The Bend Bulletin wrote in 2017 that nearly three-quarters of Americans have provided at least some financial support to an adult child while caring for a parent. The Oregonian/OregonLive in 2013 cited AARP, noting that the typical Sandwich Generation member is a 48-year-old woman. She maintains a paying job and spends an average of 20 hours a week providing care for a parent(s). In 2017, the Alzheimer’s Association’s reports 83 percent of the help provided to older adults in the United States comes from family members, friends or other unpaid caregivers.
If you find yourself in a “sandwich,” what can you do to make this easier?
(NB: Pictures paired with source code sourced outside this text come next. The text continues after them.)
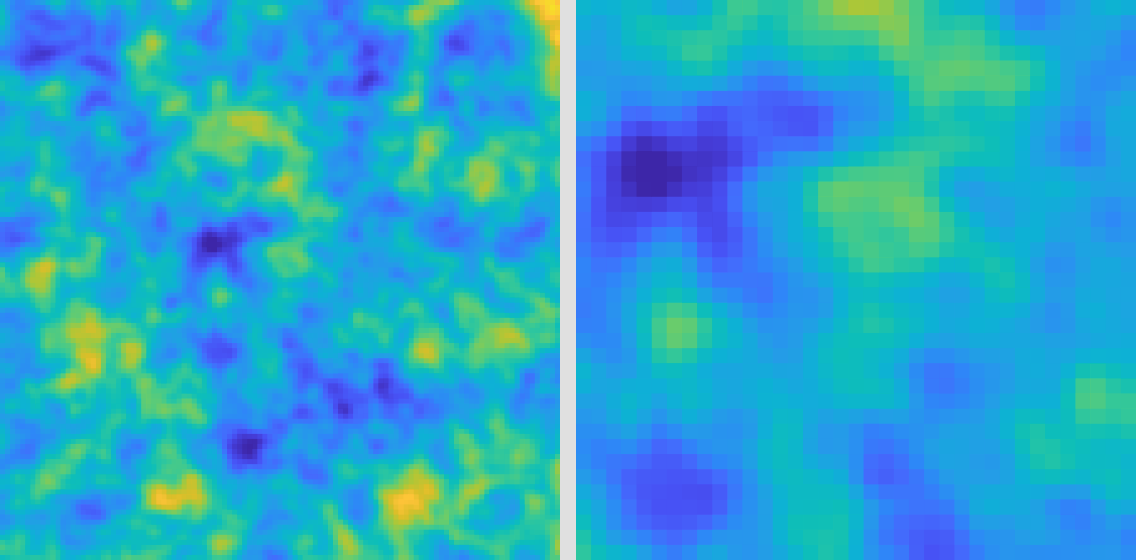
Left: the whole. Right: its middle third, enlarged.
Write a WebGL 1 fragment shader that draws this texture.

```glsl
precision highp float;
// Blocky heat map of a cloudy random field, coloured from indigo through teal to yellow.

uniform vec2 u_resolution;

const float CELLS = 111.0;      // cells along the canvas height
const float LEVEL_MEAN = 0.459; // centre of the field on the colour scale
const float LEVEL_SPREAD = 0.143;

// Sine-free hash, 0 to 1
float hash(vec2 p, float seed) {
  vec3 q = fract(vec3(p.xyx) * vec3(0.1031, 0.1030, 0.0973) + seed * 0.1379);
  q += dot(q, q.yzx + 33.33);
  return fract((q.x + q.y) * q.z);
}

// Isotropic noise of zero mean and unit variance: random lattice
// values blended by a round bell
float bellNoise(vec2 p, float seed) {
  vec2 centre = floor(p + 0.5);
  float sum = 0.0;
  float power = 0.0;
  for (int y = -2; y <= 2; y++) {
    for (int x = -2; x <= 2; x++) {
      vec2 node = centre + vec2(float(x), float(y));
      vec2 d = p - node;
      float weight = exp(-1.2 * dot(d, d));
      sum += weight * (hash(node + 50.0, seed) - 0.5);
      power += weight * weight;
    }
  }
  return sum * sqrt(12.0 / power);
}

// Layers from broad regions to fine grain, kept at unit variance
float cloudField(vec2 p) {
  vec4 share = normalize(vec4(0.40, 0.60, 0.56, 0.34));
  vec4 layers = vec4(
    bellNoise(p * 8.0, 1.0),
    bellNoise(p * 16.0 + 3.3, 2.0),
    bellNoise(p * 31.0 + 7.7, 3.0),
    bellNoise(p * 63.0 + 1.9, 4.0));
  return dot(share, layers);
}

// One colour stop, weighted by its distance along the scale
vec3 stop(float x, float index, vec3 colour) {
  return colour * max(0.0, 1.0 - abs(x - index));
}

// Evenly spaced stops for a level from 0 to 1
vec3 heatColour(float level) {
  float x = clamp(level, 0.0, 1.0) * 14.0;
  vec3 c = stop(x, 0.0, vec3(0.24, 0.15, 0.66));
  c += stop(x, 1.0, vec3(0.27, 0.235, 0.84));
  c += stop(x, 2.0, vec3(0.28, 0.32, 0.96));
  c += stop(x, 3.0, vec3(0.265, 0.42, 0.99));
  c += stop(x, 4.0, vec3(0.18, 0.53, 0.97));
  c += stop(x, 5.0, vec3(0.14, 0.615, 0.905));
  c += stop(x, 6.0, vec3(0.05, 0.695, 0.835));
  c += stop(x, 7.0, vec3(0.05, 0.745, 0.725));
  c += stop(x, 8.0, vec3(0.215, 0.785, 0.59));
  c += stop(x, 9.0, vec3(0.41, 0.80, 0.425));
  c += stop(x, 10.0, vec3(0.67, 0.78, 0.22));
  c += stop(x, 11.0, vec3(0.86, 0.745, 0.16));
  c += stop(x, 12.0, vec3(0.995, 0.765, 0.22));
  c += stop(x, 13.0, vec3(0.965, 0.87, 0.16));
  c += stop(x, 14.0, vec3(0.975, 0.985, 0.08));
  return c;
}

// Snap to cell centres, with a ramp one pixel wide across each border
vec2 snapToCells(vec2 grid, float pixel) {
  vec2 border = floor(grid + 0.5);
  return border - 0.5 + clamp((grid - border) / pixel + 0.5, 0.0, 1.0);
}

void main() {
  vec2 grid = gl_FragCoord.xy / u_resolution.y * CELLS;
  vec2 cell = snapToCells(grid, CELLS / u_resolution.y);
  float level = LEVEL_MEAN + LEVEL_SPREAD * cloudField(cell / CELLS);
  gl_FragColor = vec4(heatColour(level), 1.0);
}
```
Here are some tips that might help:
Take care of yourself: set aside time to do something that makes you happy and allows you to de-stress. We do not have many respite options here, so it takes some creativity. See the ADRC below as one possible resource.
Help your parents and adult children get organized: include their financial, medical and estate-planning documents; and an “in case of emergency” checklist.
Have a financial plan: focus on your own finances to understand financial costs to you of supporting your parents and your children. Include how to handle the risk of potential long-term care costs, which are not covered by Medicare.
Ask for help: include conversations with your financial advisor and attorney as you plan for support to your parents or children.
Here are a few resources to consider as well.
Aging and Disability Resource Connection (ADRCofOregon.org; 1-855-673-2372). This is one of my best recommendations for any resources and services in our area. It’s free and acts as a gateway to an abundance of assistance.
“The Other Talk: A Guide to Talking with Your Adult Children about the Rest of Your Life,” by Tim Prosch (www.aarp.org/entertainment/books/bookstore/home-family-caregiving/info-2016/the-other-talk.html). My new favorite guide book. Instead of the “birds and bees” talk, this is the other one about aging issues. It addresses finances, where you want to live, helping your children find the documents and information they’ll need, types of medical treatments, and who will advocate for you.
Finally, you may want to consider hiring an Aging Life Care professional (Aginglifecare.org). These professionals can support you to help parents with decisions about managing their housing, care choices, and other aspects of aging. They also have an in-depth knowledge of local area care providers and resources.
In the past few months, I have seen four families whose loved one is only in their ’60s and, due to either dementia or some other medical condition, now needs help with their daily activities. Most people don’t think they need to be prepared this soon. May I remind you to please have these conversations now, do some research, and get your documents in place?
Ellen Waldman is a certified aging life care professional. Submit questions about aging and Ashland-area aging resources and column suggestions to her through her website, www.SeniorOptionsAshland.com.